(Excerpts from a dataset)
===============
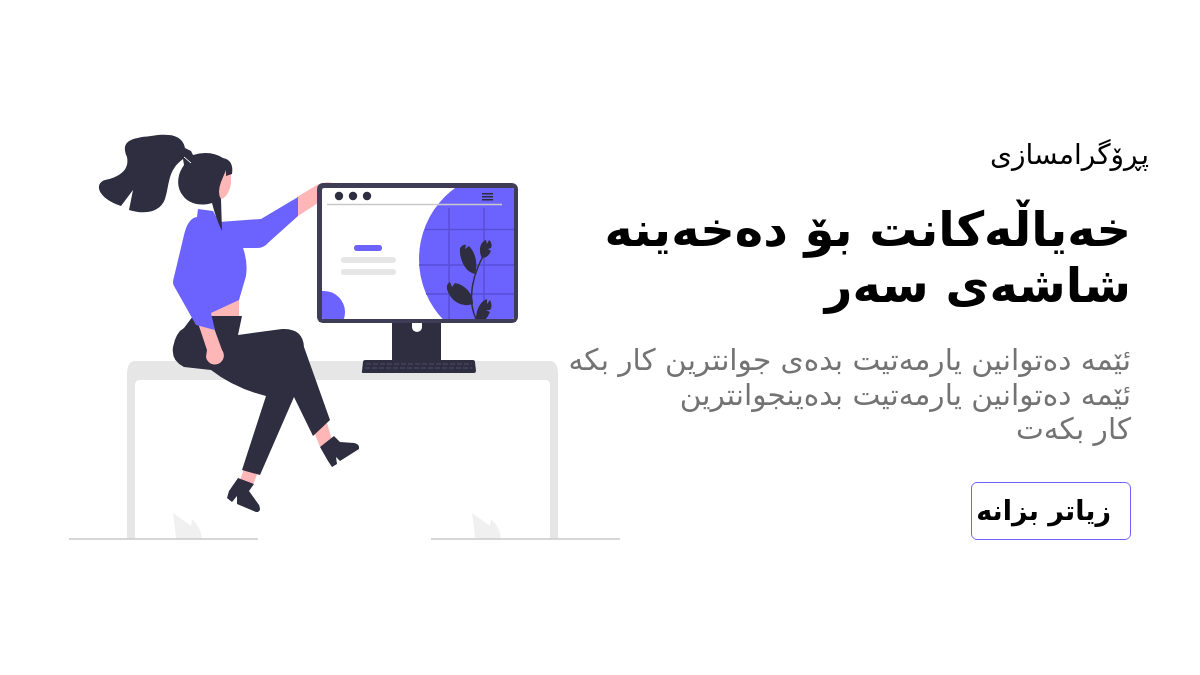
<!DOCTYPE html>
<html lang="ckb" dir="rtl">
<head>
<meta charset="utf-8">
<title>پڕۆگرامسازی</title>
<style>
:root {
  --paper: #ffffff;
  --ink: #000000;
  --muted: #737373;
  --accent: #6c63ff;
  --accent-line: #574fd6;
  --dark: #2f2e41;
  --frame: #3f3d56;
  --skin: #ffb6b6;
  --desk: #e6e6e6;
  --ground: #cacaca;
  --leaf: #f0f0f0;
}
* { box-sizing: border-box; margin: 0; }
body { width: 1200px; height: 675px; overflow: hidden; background: var(--paper); }
.hero {
  position: relative;
  width: 1200px;
  height: 675px;
  overflow: hidden;
  font-family: "DejaVu Sans", sans-serif;
  color: var(--ink);
}
.illustration { position: absolute; left: 0; top: 0; }
.copy {
  position: relative;
  display: flex;
  flex-direction: column;
  align-items: flex-start;
  padding: 138px 69px 0 0;
  white-space: nowrap;
}
.topic { margin-right: -18px; font-size: 28px; line-height: 33px; }
.headline { margin-top: 30px; font-size: 48px; font-weight: 700; line-height: 56px; }
.summary { margin-top: 30px; font-size: 29.6px; line-height: 34.5px; color: var(--muted); }
.more {
  display: flex;
  align-items: center;
  width: 160px;
  height: 58px;
  margin-top: 35px;
  padding-right: 19px;
  border: 1.4px solid var(--accent);
  border-radius: 6px;
  font-size: 27px;
  font-weight: 700;
  line-height: 32px;
  color: var(--ink);
  text-decoration: none;
}
.accent { fill: var(--accent); }
.dark { fill: var(--dark); }
.frame { fill: var(--frame); }
.skin { fill: var(--skin); }
.desk { fill: var(--desk); }
.leaf { fill: var(--leaf); }
.paper { fill: var(--paper); }
.ground { stroke: var(--ground); stroke-width: 1.5; }
.grid { stroke: var(--accent-line); stroke-width: 1.5; fill: none; }
</style>
</head>
<body>
<main class="hero">
  <svg class="illustration" width="1200" height="675" viewBox="0 0 1200 675" aria-hidden="true">
    <defs>
      <clipPath id="screen"><rect x="322" y="188" width="192" height="131" rx="2"/></clipPath>
      <g id="sprout">
        <path d="M173 513Q183 520 191 526L192 519Q201 527 202 539H176Q175 526 173 513Z"/>
      </g>
    </defs>

    <g id="desk">
      <path class="desk" d="M127 539V375Q127 361 135 361H550Q558 361 558 375V539H550V385Q550 380 545 380H140Q135 380 135 385V539Z"/>
      <use href="#sprout" class="leaf"/>
      <use href="#sprout" class="leaf" x="299"/>
      <path class="ground" d="M69 539H258M431 539H620"/>
    </g>

    <path id="reaching-hand" class="skin" d="M297 197L317 185Q325 181 333 183V200L318 203L298 216Z"/>

    <g id="computer">
      <rect class="dark" x="392" y="320" width="49" height="43"/>
      <path class="paper" d="M412 322H422V327A5 5 0 0 1 412 327Z"/>
      <path class="dark" d="M365 360H473Q475 360 475 362L476 371Q476 373 474 373H364Q361 373 362 371L363 362Q363 360 365 360Z"/>
      <path d="M366 364H472M365 368H472" stroke="#3f3d56" stroke-width="2" stroke-dasharray="5 2"/>
      <rect class="frame" x="317" y="183" width="201" height="140" rx="6"/>
      <g clip-path="url(#screen)">
        <rect class="paper" x="322" y="188" width="192" height="131"/>
        <circle class="accent" cx="507" cy="259" r="88"/>
        <circle class="accent" cx="324" cy="312" r="21"/>
        <path class="grid" d="M449 208V319M484 208V319M425 229.500H514M419 265H514M426 294H514"/>
        <path d="M476 319C466 297 474 273 484 254" fill="none" stroke="#2f2e41" stroke-width="1.5"/>
        <path class="dark" d="M475 274C465 272 459 259 460 248Q463 244 466 245L465 249L469 246C476 253 478 265 475 274Z"/>
        <path class="dark" d="M482 258C478 251 480 242 486 240L487 244L489 240Q493 243 491 248L488 249L491 251Q488 258 482 258Z"/>
        <path class="dark" d="M473 304C462 308 450 301 447 289Q446 284 450 282L452 287L455 283C466 285 473 294 473 304Z"/>
        <path class="dark" d="M476 319C476 309 481 301 487 299L487 304L490 300Q493 306 490 310L486 310L490 312Q488 317 485 320Z"/>
      </g>
      <g class="dark">
        <circle cx="339" cy="196" r="4.200"/>
        <circle cx="353" cy="196" r="4.200"/>
        <circle cx="367" cy="196" r="4.200"/>
        <path d="M482 193H493V194.500H482ZM482 196H493V197.500H482ZM482 199H493V200.500H482Z"/>
      </g>
      <path class="ground" d="M327 204.500H502"/>
      <rect class="accent" x="354" y="245" width="28" height="6" rx="3"/>
      <rect class="desk" x="341" y="257" width="55" height="6" rx="3"/>
      <rect class="desk" x="341" y="269" width="55" height="6" rx="3"/>
    </g>

    <g id="woman">
      <path class="skin" d="M245 466L258 472L253 485L240 480Z"/>
      <path class="skin" d="M314 432L327 423L332 440L320 447Z"/>
      <path class="dark" d="M238 478L254 484L249 491L259 505Q262 512 256 512L237 504V496L232 502L227 498L229 491Z"/>
      <path class="dark" d="M320 447L334 436L340 442L354 443Q360 444 359 449L340 461L336 457L337 464L332 467L328 461Z"/>
      <path class="skin" d="M209 309L239 299V319H206Z"/>
      <path class="dark" d="M193 316H242L238 335L282 329Q303 328 304 347L330 420L313 436L294 397L260 475L242 470L266 396Q234 388 211 370L184 367Q171 361 173 347Q176 332 184 328Z"/>
      <path class="skin" d="M198 323L214 328L222 350A9 9 0 1 1 206 357L207 350Z"/>
      <path class="accent" d="M198 209L213 211L219 222L261 219L298 197V216L269 242Q264 248 257 248H243Q248 262 246 276L239 300L211 313L215 330L196 325L174 286Q172 283 174 277L184 235Q188 218 197 217Z"/>
      <path class="skin" d="M217 169H230Q233 184 228 193Q224 200 217 200Z"/>
      <path class="dark" d="M184 165C178 173 176 184 181 193C187 203 198 207 212 203Q216 219 222 231L221 199Q217 193 221 182L226 170V176L232 174Q234 160 223 158Q210 150 193 155L191 151L185 148C182 133 166 134 151 136C131 138 120 141 127 157C130 171 117 178 105 180C93 184 99 199 121 206L133 190L129 210C146 215 160 212 165 199C170 184 167 171 183 159Z"/>
      <path d="M184 157L191 163" stroke="#ffffff" stroke-width="1"/>
    </g>
  </svg>

  <section class="copy">
    <p class="topic">پڕۆگرامسازی</p>
    <h1 class="headline">خەیاڵەکانت بۆ دەخەینە<br>شاشەی سەر</h1>
    <p class="summary">ئێمە دەتوانین یارمەتیت بدەی جوانترین کار بکە<br>ئێمە دەتوانین یارمەتیت بدەینجوانترین<br>کار بکەت</p>
    <a class="more" href="#">زیاتر بزانە</a>
  </section>
</main>
</body>
</html>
===============
TO DO →
Every line above should be reproduced exactly, please, with no pictures included.

RESPONSE FOR THIS EXERCISE →
<!DOCTYPE html>
<html lang="ckb" dir="rtl">
<head>
<meta charset="utf-8">
<title>پڕۆگرامسازی</title>
<style>
:root {
  --paper: #ffffff;
  --ink: #000000;
  --muted: #737373;
  --accent: #6c63ff;
  --accent-line: #574fd6;
  --dark: #2f2e41;
  --frame: #3f3d56;
  --skin: #ffb6b6;
  --desk: #e6e6e6;
  --ground: #cacaca;
  --leaf: #f0f0f0;
}
* { box-sizing: border-box; margin: 0; }
body { width: 1200px; height: 675px; overflow: hidden; background: var(--paper); }
.hero {
  position: relative;
  width: 1200px;
  height: 675px;
  overflow: hidden;
  font-family: "DejaVu Sans", sans-serif;
  color: var(--ink);
}
.illustration { position: absolute; left: 0; top: 0; }
.copy {
  position: relative;
  display: flex;
  flex-direction: column;
  align-items: flex-start;
  padding: 138px 69px 0 0;
  white-space: nowrap;
}
.topic { margin-right: -18px; font-size: 28px; line-height: 33px; }
.headline { margin-top: 30px; font-size: 48px; font-weight: 700; line-height: 56px; }
.summary { margin-top: 30px; font-size: 29.6px; line-height: 34.5px; color: var(--muted); }
.more {
  display: flex;
  align-items: center;
  width: 160px;
  height: 58px;
  margin-top: 35px;
  padding-right: 19px;
  border: 1.4px solid var(--accent);
  border-radius: 6px;
  font-size: 27px;
  font-weight: 700;
  line-height: 32px;
  color: var(--ink);
  text-decoration: none;
}
.accent { fill: var(--accent); }
.dark { fill: var(--dark); }
.frame { fill: var(--frame); }
.skin { fill: var(--skin); }
.desk { fill: var(--desk); }
.leaf { fill: var(--leaf); }
.paper { fill: var(--paper); }
.ground { stroke: var(--ground); stroke-width: 1.5; }
.grid { stroke: var(--accent-line); stroke-width: 1.5; fill: none; }
</style>
</head>
<body>
<main class="hero">
  <svg class="illustration" width="1200" height="675" viewBox="0 0 1200 675" aria-hidden="true">
    <defs>
      <clipPath id="screen"><rect x="322" y="188" width="192" height="131" rx="2"/></clipPath>
      <g id="sprout">
        <path d="M173 513Q183 520 191 526L192 519Q201 527 202 539H176Q175 526 173 513Z"/>
      </g>
    </defs>

    <g id="desk">
      <path class="desk" d="M127 539V375Q127 361 135 361H550Q558 361 558 375V539H550V385Q550 380 545 380H140Q135 380 135 385V539Z"/>
      <use href="#sprout" class="leaf"/>
      <use href="#sprout" class="leaf" x="299"/>
      <path class="ground" d="M69 539H258M431 539H620"/>
    </g>

    <path id="reaching-hand" class="skin" d="M297 197L317 185Q325 181 333 183V200L318 203L298 216Z"/>

    <g id="computer">
      <rect class="dark" x="392" y="320" width="49" height="43"/>
      <path class="paper" d="M412 322H422V327A5 5 0 0 1 412 327Z"/>
      <path class="dark" d="M365 360H473Q475 360 475 362L476 371Q476 373 474 373H364Q361 373 362 371L363 362Q363 360 365 360Z"/>
      <path d="M366 364H472M365 368H472" stroke="#3f3d56" stroke-width="2" stroke-dasharray="5 2"/>
      <rect class="frame" x="317" y="183" width="201" height="140" rx="6"/>
      <g clip-path="url(#screen)">
        <rect class="paper" x="322" y="188" width="192" height="131"/>
        <circle class="accent" cx="507" cy="259" r="88"/>
        <circle class="accent" cx="324" cy="312" r="21"/>
        <path class="grid" d="M449 208V319M484 208V319M425 229.500H514M419 265H514M426 294H514"/>
        <path d="M476 319C466 297 474 273 484 254" fill="none" stroke="#2f2e41" stroke-width="1.5"/>
        <path class="dark" d="M475 274C465 272 459 259 460 248Q463 244 466 245L465 249L469 246C476 253 478 265 475 274Z"/>
        <path class="dark" d="M482 258C478 251 480 242 486 240L487 244L489 240Q493 243 491 248L488 249L491 251Q488 258 482 258Z"/>
        <path class="dark" d="M473 304C462 308 450 301 447 289Q446 284 450 282L452 287L455 283C466 285 473 294 473 304Z"/>
        <path class="dark" d="M476 319C476 309 481 301 487 299L487 304L490 300Q493 306 490 310L486 310L490 312Q488 317 485 320Z"/>
      </g>
      <g class="dark">
        <circle cx="339" cy="196" r="4.200"/>
        <circle cx="353" cy="196" r="4.200"/>
        <circle cx="367" cy="196" r="4.200"/>
        <path d="M482 193H493V194.500H482ZM482 196H493V197.500H482ZM482 199H493V200.500H482Z"/>
      </g>
      <path class="ground" d="M327 204.500H502"/>
      <rect class="accent" x="354" y="245" width="28" height="6" rx="3"/>
      <rect class="desk" x="341" y="257" width="55" height="6" rx="3"/>
      <rect class="desk" x="341" y="269" width="55" height="6" rx="3"/>
    </g>

    <g id="woman">
      <path class="skin" d="M245 466L258 472L253 485L240 480Z"/>
      <path class="skin" d="M314 432L327 423L332 440L320 447Z"/>
      <path class="dark" d="M238 478L254 484L249 491L259 505Q262 512 256 512L237 504V496L232 502L227 498L229 491Z"/>
      <path class="dark" d="M320 447L334 436L340 442L354 443Q360 444 359 449L340 461L336 457L337 464L332 467L328 461Z"/>
      <path class="skin" d="M209 309L239 299V319H206Z"/>
      <path class="dark" d="M193 316H242L238 335L282 329Q303 328 304 347L330 420L313 436L294 397L260 475L242 470L266 396Q234 388 211 370L184 367Q171 361 173 347Q176 332 184 328Z"/>
      <path class="skin" d="M198 323L214 328L222 350A9 9 0 1 1 206 357L207 350Z"/>
      <path class="accent" d="M198 209L213 211L219 222L261 219L298 197V216L269 242Q264 248 257 248H243Q248 262 246 276L239 300L211 313L215 330L196 325L174 286Q172 283 174 277L184 235Q188 218 197 217Z"/>
      <path class="skin" d="M217 169H230Q233 184 228 193Q224 200 217 200Z"/>
      <path class="dark" d="M184 165C178 173 176 184 181 193C187 203 198 207 212 203Q216 219 222 231L221 199Q217 193 221 182L226 170V176L232 174Q234 160 223 158Q210 150 193 155L191 151L185 148C182 133 166 134 151 136C131 138 120 141 127 157C130 171 117 178 105 180C93 184 99 199 121 206L133 190L129 210C146 215 160 212 165 199C170 184 167 171 183 159Z"/>
      <path d="M184 157L191 163" stroke="#ffffff" stroke-width="1"/>
    </g>
  </svg>

  <section class="copy">
    <p class="topic">پڕۆگرامسازی</p>
    <h1 class="headline">خەیاڵەکانت بۆ دەخەینە<br>شاشەی سەر</h1>
    <p class="summary">ئێمە دەتوانین یارمەتیت بدەی جوانترین کار بکە<br>ئێمە دەتوانین یارمەتیت بدەینجوانترین<br>کار بکەت</p>
    <a class="more" href="#">زیاتر بزانە</a>
  </section>
</main>
</body>
</html>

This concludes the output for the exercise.